It would seem redundant to ask the question, ‘do we need another Conan movie?’ because in an age where Spider-Man needs rebooting after just 9 years, not just do we need another Conan, but the idea it has taken almost 30 years to reboot this franchise is reason enough to crush those who question it and hear the lamentation of their women. That said if you’re going to reboot something, do it like the people behind Star Trek, Sherlock Holmes and Planet of the Apes did and do it well. Do not make a film dominated by drawn-out battle sequences that is so void of charm, originality, purpose and stakes that I was driven close to passing out from boredom.
Baywatch model Jason Momoa takes the sword from Arnie to portray Conan, son of the leader of a tribe of Barbarians (played by the always cool Ron Perlman). Conan is the pick of the litter, a natural born barbarian – he can kill, he can roar and he has long, untameable hair.
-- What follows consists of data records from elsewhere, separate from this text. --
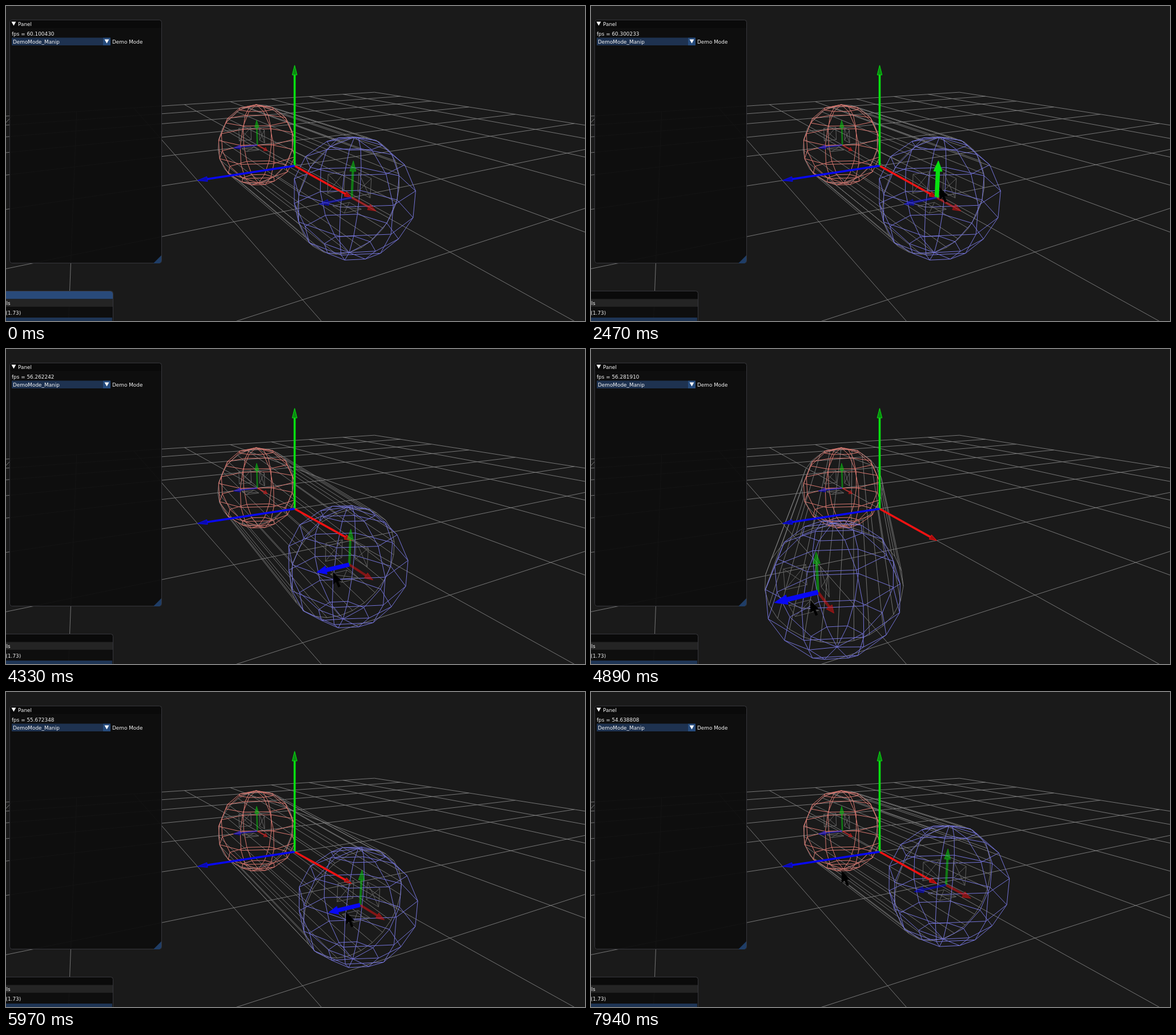
Recreate the animation shown at these times as an HTML page with a canvas. Size 1014 by 552 pixels, loop 8 s.

```html
<!DOCTYPE html>
<html lang="en">
<head>
<meta charset="utf-8">
<title>Gizmo demo</title>
<style>
html, body { margin: 0; width: 100%; height: 100%; overflow: hidden; background: #1a1a1a; }
canvas { display: block; width: 1014px; height: 552px; }
</style>
</head>
<body>
<canvas id="stage" width="1014" height="552"></canvas>
<script>
const ctx = document.getElementById('stage').getContext('2d');
const LOOP = 8000, START = 950, STEP = 109.2, TAU = Math.PI * 2;
const BALL_RADIUS = 0.5;
const GIZMO_LAG = 0.3; // the handles trail the ball by part of a step

// Orbit camera looking at the origin.
const cam = { f: 692.2, dist: 4.051, yawSin: 0.4625, yawCos: 0.8866, pitchSin: 0.29, pitchCos: 0.957, cx: 505.5, cy: 280 };

// Turning points of the drags, in steps: height and depth of the blue ball.
const ballKeys = [[14, 0, 0], [19, 0.6, 0], [25, -0.21, 0], [30.4, -0.21, 0], [35, -0.21, 1.15], [40, -0.21, -1.365],
  [47, -0.21, 0.03], [53, -0.21, 0.03], [55, -0.15, 0.33], [58, 0, -0.3], [60, -0.03, -0.095]];
// Pointer position relative to the blue gizmo on screen.
const pointerKeys = [[0, 265, 150], [7, 4, -18], [14, 5, -18], [21, -15, -4], [30, -29, 13], [40, -5, 15],
  [47, -26, 12], [55, -40, -22], [59, -38, -24], [64, -183, -25]];
const fpsKeys = [[0, 60.10043], [14, 60.300233], [21, 54.669527], [31, 56.262242], [40, 56.297645],
  [55, 54.734402], [60, 54.638808]];

const linear = u => u;
const smooth = u => u * u * (3 - 2 * u);

// The picture updates on a fixed beat and rests twice.
function stepAt(t) {
  const step = Math.floor((t - START) / STEP + 0.2);
  for (const [from, to] of [[11, 14], [51, 54]]) if (step > from && step < to) return from;
  return step;
}

function sample(keys, t, ease) {
  let i = 0;
  while (i < keys.length - 1 && keys[i + 1][0] <= t) i++;
  const a = keys[i], b = keys[i + 1] || a;
  const u = a === b ? 0 : Math.max(0, (t - a[0]) / (b[0] - a[0]));
  return a.slice(1).map((v, j) => v + (b[j + 1] - v) * ease(u));
}

const add = (a, b, k = 1) => a.map((v, i) => v + b[i] * k);
const cross = (a, b) => [a[1] * b[2] - a[2] * b[1], a[2] * b[0] - a[0] * b[2], a[0] * b[1] - a[1] * b[0]];
const unit = a => { const n = Math.hypot(...a); return a.map(v => v / n); };

function toView([x, y, z]) {
  const side = cam.yawSin * x - cam.yawCos * z;
  const near = cam.yawCos * x + cam.yawSin * z;
  return [side, y * cam.pitchCos - near * cam.pitchSin, cam.dist - near * cam.pitchCos - y * cam.pitchSin];
}
const toScreen = ([x, y, d]) => [cam.cx + cam.f * x / d, cam.cy - cam.f * y / d];
const project = p => toScreen(toView(p));

// Adds a 3D segment to the current path, cut at the near plane.
function segment(p, q) {
  const NEAR = 0.1;
  let a = toView(p), b = toView(q);
  if (a[2] < NEAR && b[2] < NEAR) return;
  if (a[2] < NEAR) [a, b] = [b, a];
  if (b[2] < NEAR) b = add(a, add(b, a, -1), (a[2] - NEAR) / (a[2] - b[2]));
  ctx.moveTo(...toScreen(a));
  ctx.lineTo(...toScreen(b));
}

function wire(color, width, build) {
  ctx.beginPath();
  build();
  ctx.strokeStyle = color;
  ctx.lineWidth = width;
  ctx.stroke();
}

function drawGrid() {
  wire('#808080', 0.9, () => {
    for (let i = -5; i <= 5; i++) {
      segment([i, 0, -5], [i, 0, 5]);
      segment([-5, 0, i], [5, 0, i]);
    }
  });
}

function drawSphere(center, color) {
  const LATS = 7, LONS = 8;
  const at = (i, j) => {
    const lat = Math.PI * i / LATS, lon = TAU * j / LONS;
    const dir = [Math.sin(lat) * Math.cos(lon), Math.cos(lat), Math.sin(lat) * Math.sin(lon)];
    return add(center, dir, BALL_RADIUS);
  };
  wire(color, 1, () => {
    for (let i = 0; i < LATS; i++) for (let j = 0; j < LONS; j++) {
      segment(at(i, j), at(i + 1, j));
      if (i) segment(at(i, j), at(i, j + 1));
    }
  });
}

function drawCylinder(start, end) {
  const SIDES = 24;
  const axis = unit(add(end, start, -1)), u = unit(cross([0, 1, 0], axis)), v = cross(axis, u);
  const rim = (c, i) => {
    const a = TAU * i / SIDES;
    return add(add(c, u, BALL_RADIUS * Math.cos(a)), v, BALL_RADIUS * Math.sin(a));
  };
  wire('#7c7c7c', 0.9, () => {
    for (let i = 0; i < SIDES; i++) {
      segment(rim(start, i), rim(end, i));
      segment(rim(start, i), rim(start, i + 1));
      segment(rim(end, i), rim(end, i + 1));
    }
  });
}

function polygon(color, ...points) {
  ctx.beginPath();
  points.forEach(p => ctx.lineTo(...p));
  ctx.closePath();
  ctx.fillStyle = color;
  ctx.fill();
}

function drawArrow(from, dir, size, head, shaftWidth, headWidth, color, fill) {
  const [a, b, tip] = [0, size * (1 - head), size].map(k => project(add(from, dir, k)));
  wire(color, shaftWidth, () => { ctx.moveTo(...a); ctx.lineTo(...b); });
  const [dx, dy] = unit(add(tip, a, -1));
  const across = [-dy, dx];
  polygon(fill, tip, add(b, across, headWidth / 2), add(b, across, -headWidth / 2));
  ctx.strokeStyle = color;
  ctx.lineWidth = 1;
  ctx.stroke();
}

const axes = [
  { name: 'x', dir: [1, 0, 0], bright: '#f01212', mid: '#a80c0c' },
  { name: 'y', dir: [0, 1, 0], bright: '#08e010', mid: '#0a8a10' },
  { name: 'z', dir: [0, 0, 1], bright: '#0808f4', mid: '#0a0ab0' }
];

function drawWorldAxes() {
  for (const a of axes) drawArrow([0, 0, 0], a.dir, 1, 0.09, 3.6, 8.5, a.bright, a.mid);
}

function drawPlane(center, u, v, half, hot) {
  const corner = (a, b) => add(add(center, u, a * half), v, b * half);
  const [p, q, r, s] = [corner(-1, -1), corner(1, -1), corner(1, 1), corner(-1, 1)];
  wire(hot ? '#b8f6fa' : '#686868', hot ? 2 : 0.9, () => {
    [[p, q], [q, r], [r, s], [s, p], [p, r], [q, s]].forEach(edge => segment(...edge));
  });
}

function drawGizmo(at, active, planeHot) {
  const SIZE = 0.31;
  const scale = 3.2 / toView(at)[2];
  axes.forEach(({ name }, i) => {
    const u = axes[(i + 1) % 3].dir, v = axes[(i + 2) % 3].dir;
    drawPlane(add(add(at, u, SIZE / 2), v, SIZE / 2), u, v, SIZE / 4, planeHot && name === 'x');
  });
  for (const { name, dir, bright } of axes) {
    const on = name === active;
    ctx.globalAlpha = on ? 1 : 0.48;
    drawArrow(at, dir, SIZE, 0.28, (on ? 7.5 : 4.2) * scale, (on ? 15 : 11) * scale, bright, bright);
  }
  ctx.globalAlpha = 1;
}

function text(str, x, y) {
  ctx.fillStyle = '#f4f4f4';
  ctx.fillText(str, x, y);
}

function box(x, y, w, h, color, radius = 0) {
  ctx.beginPath();
  ctx.roundRect(x, y, w, h, radius);
  ctx.fillStyle = color;
  ctx.fill();
}

function panel(x, y, w, h, titleColor) {
  box(x, y, w, h, 'rgba(14,14,14,.95)', 4);
  box(x, y, w, 13.5, titleColor, [4, 4, 0, 0]);
  ctx.beginPath();
  ctx.roundRect(x + 0.5, y - 0.5, w, h, 4);
  ctx.strokeStyle = '#36363b';
  ctx.lineWidth = 1;
  ctx.stroke();
}

const downArrow = (x, y) => polygon('#fff', [x, y], [x + 8, y], [x + 4, y + 7]);

function drawPanels(fps, lowerFocused) {
  ctx.font = '8.9px "DejaVu Sans", sans-serif';
  panel(6, 25, 266, 426, '#0a0a0a');
  polygon('#1f3d66', [258, 451], [272, 437], [272, 448], [269, 451]);
  downArrow(9.5, 27.5);
  text('Panel', 21, 35);
  text('fps = ' + fps.toFixed(6), 10, 51.5);
  box(10, 55.5, 160, 13.5, '#1e3250');
  box(170, 55.5, 13, 13.5, '#264b7c');
  downArrow(172.5, 58.5);
  text('DemoMode_Manip', 12, 66);
  text('Demo Mode', 186, 66);

  panel(-20, 500, 207, 80, lowerFocused ? '#294a7a' : '#0a0a0a');
  box(0, 513.5, 187, 13.5, '#242424');
  text('ls', 0.5, 524);
  text('(1.73)', -0.5, 541);
  box(0, 546, 186, 6, '#1e3555');
}

function drawPointer(at) {
  const shape = [[0, 0], [0, 22], [5, 17.5], [9, 27], [13, 25.3], [9, 16], [15.5, 16]];
  polygon('#000', ...shape.map(p => add(p, at)));
}

function draw(now) {
  const step = stepAt(now % LOOP);
  const during = (a, b) => step >= a && step < b;
  const ballAt = s => [1, ...sample(ballKeys, s, smooth)];
  const red = [-1, 0, 0], blue = ballAt(step), handle = ballAt(step - GIZMO_LAG);
  const active = during(7, 25) ? 'y' : during(28, 48) ? 'z' : '';

  ctx.fillStyle = '#1a1a1a';
  ctx.fillRect(0, 0, 1014, 552);
  drawGrid();
  drawCylinder(red, blue);
  drawSphere(red, '#d87870');
  drawSphere(blue, '#7474d8');
  drawWorldAxes();
  drawGizmo(red, '', false);
  drawGizmo(handle, active, during(21, 22) || during(50, 60));
  drawPanels(sample(fpsKeys, step, linear)[0], step < 14);
  if (step >= 0) drawPointer(add(project(handle), sample(pointerKeys, step, smooth)));
}

function tick() {
  draw(performance.now());
  requestAnimationFrame(tick);
}
tick();
</script>
</body>
</html>
```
Evil Khalar Zym (Stephen Lang) whose goal of world domination is dependent on retrieving all the pieces of a mask and then finding the pure blood – a woman with pure blood (whatever that is) – invades Conan’s village with his army of marauders to steal the final piece of the mask and in the process dispatches with Ron Perlman in a clever and rather emotive set piece where Conan is left holding a vat of boiling liquid above his father; the inevitable eventually happens and his father is burned to death. Conan escapes and swears revenge on Khalar.
Years later Khalar seems to have pretty much unquestioned control of the world, but along with his clairvoyant freaky-sexy daughter Rose McGowan sporting spikey fingers they have locked down the location of the ‘pure blood’ which leads then to the monastery and Rachel Nichols. She manages to escape the siege but is pursued by Khalar’s men; it is here that Conan – older, hairier, buffer and now Momoa – comes to her rescue as she is about to be captured. The two are forced to work together to kill Khalar, before he kills them.
If there is a director whom the title ‘remake king’ is deserving then Marcus Nispel is worthier than most. The Texas Chainsaw, Friday the Thirteenth and now this have received the rejuvenation treatment from him. And while ‘Chainsaw’ was a chilling and affective piece of filmmaking, Friday the Thirteenth was a misguided mess; Conan continues Nispel’s steady decline as a filmmaker.
Aesthetically the piece is great – the CGI is flawless, the sets and scenery are suitably bleak for the bucolic and barren locations. And the action is violent, gory and in great abundance. And Momoa looks the part; when I think of a barbarian I see him. But a leading man needs more than to simply look the part. Momoa’s Conan is void of this, which is odd, because in person, Mr. Momoa is full of charisma. And while one might question how much charm and character a barbarian should or would have, this is a barbarian with principles and moreover this is Conan!
Protagonist problems aside, the key downfall of the piece is a failure to establish stakes. I’m not sure what more power Khalar will gain and what more he can do to those who dwell in this wasteland – they’re already pretty ragged and downtrodden. And what’s more, I don’t care. I honestly don’t care about the characters of Conan or Rachel Nichols. And this lack of concern makes everything that unfolds, however well executed totally irrelevant.
So, for an enjoyable two hours and to avoid the queues that will be mainly made up of Momoa-meat craving females, rent the 1982 Conan with the original mass of muscle, Mr. Arnold Schwarzenegger.
Conan the Barbarian is out now in cinema’s!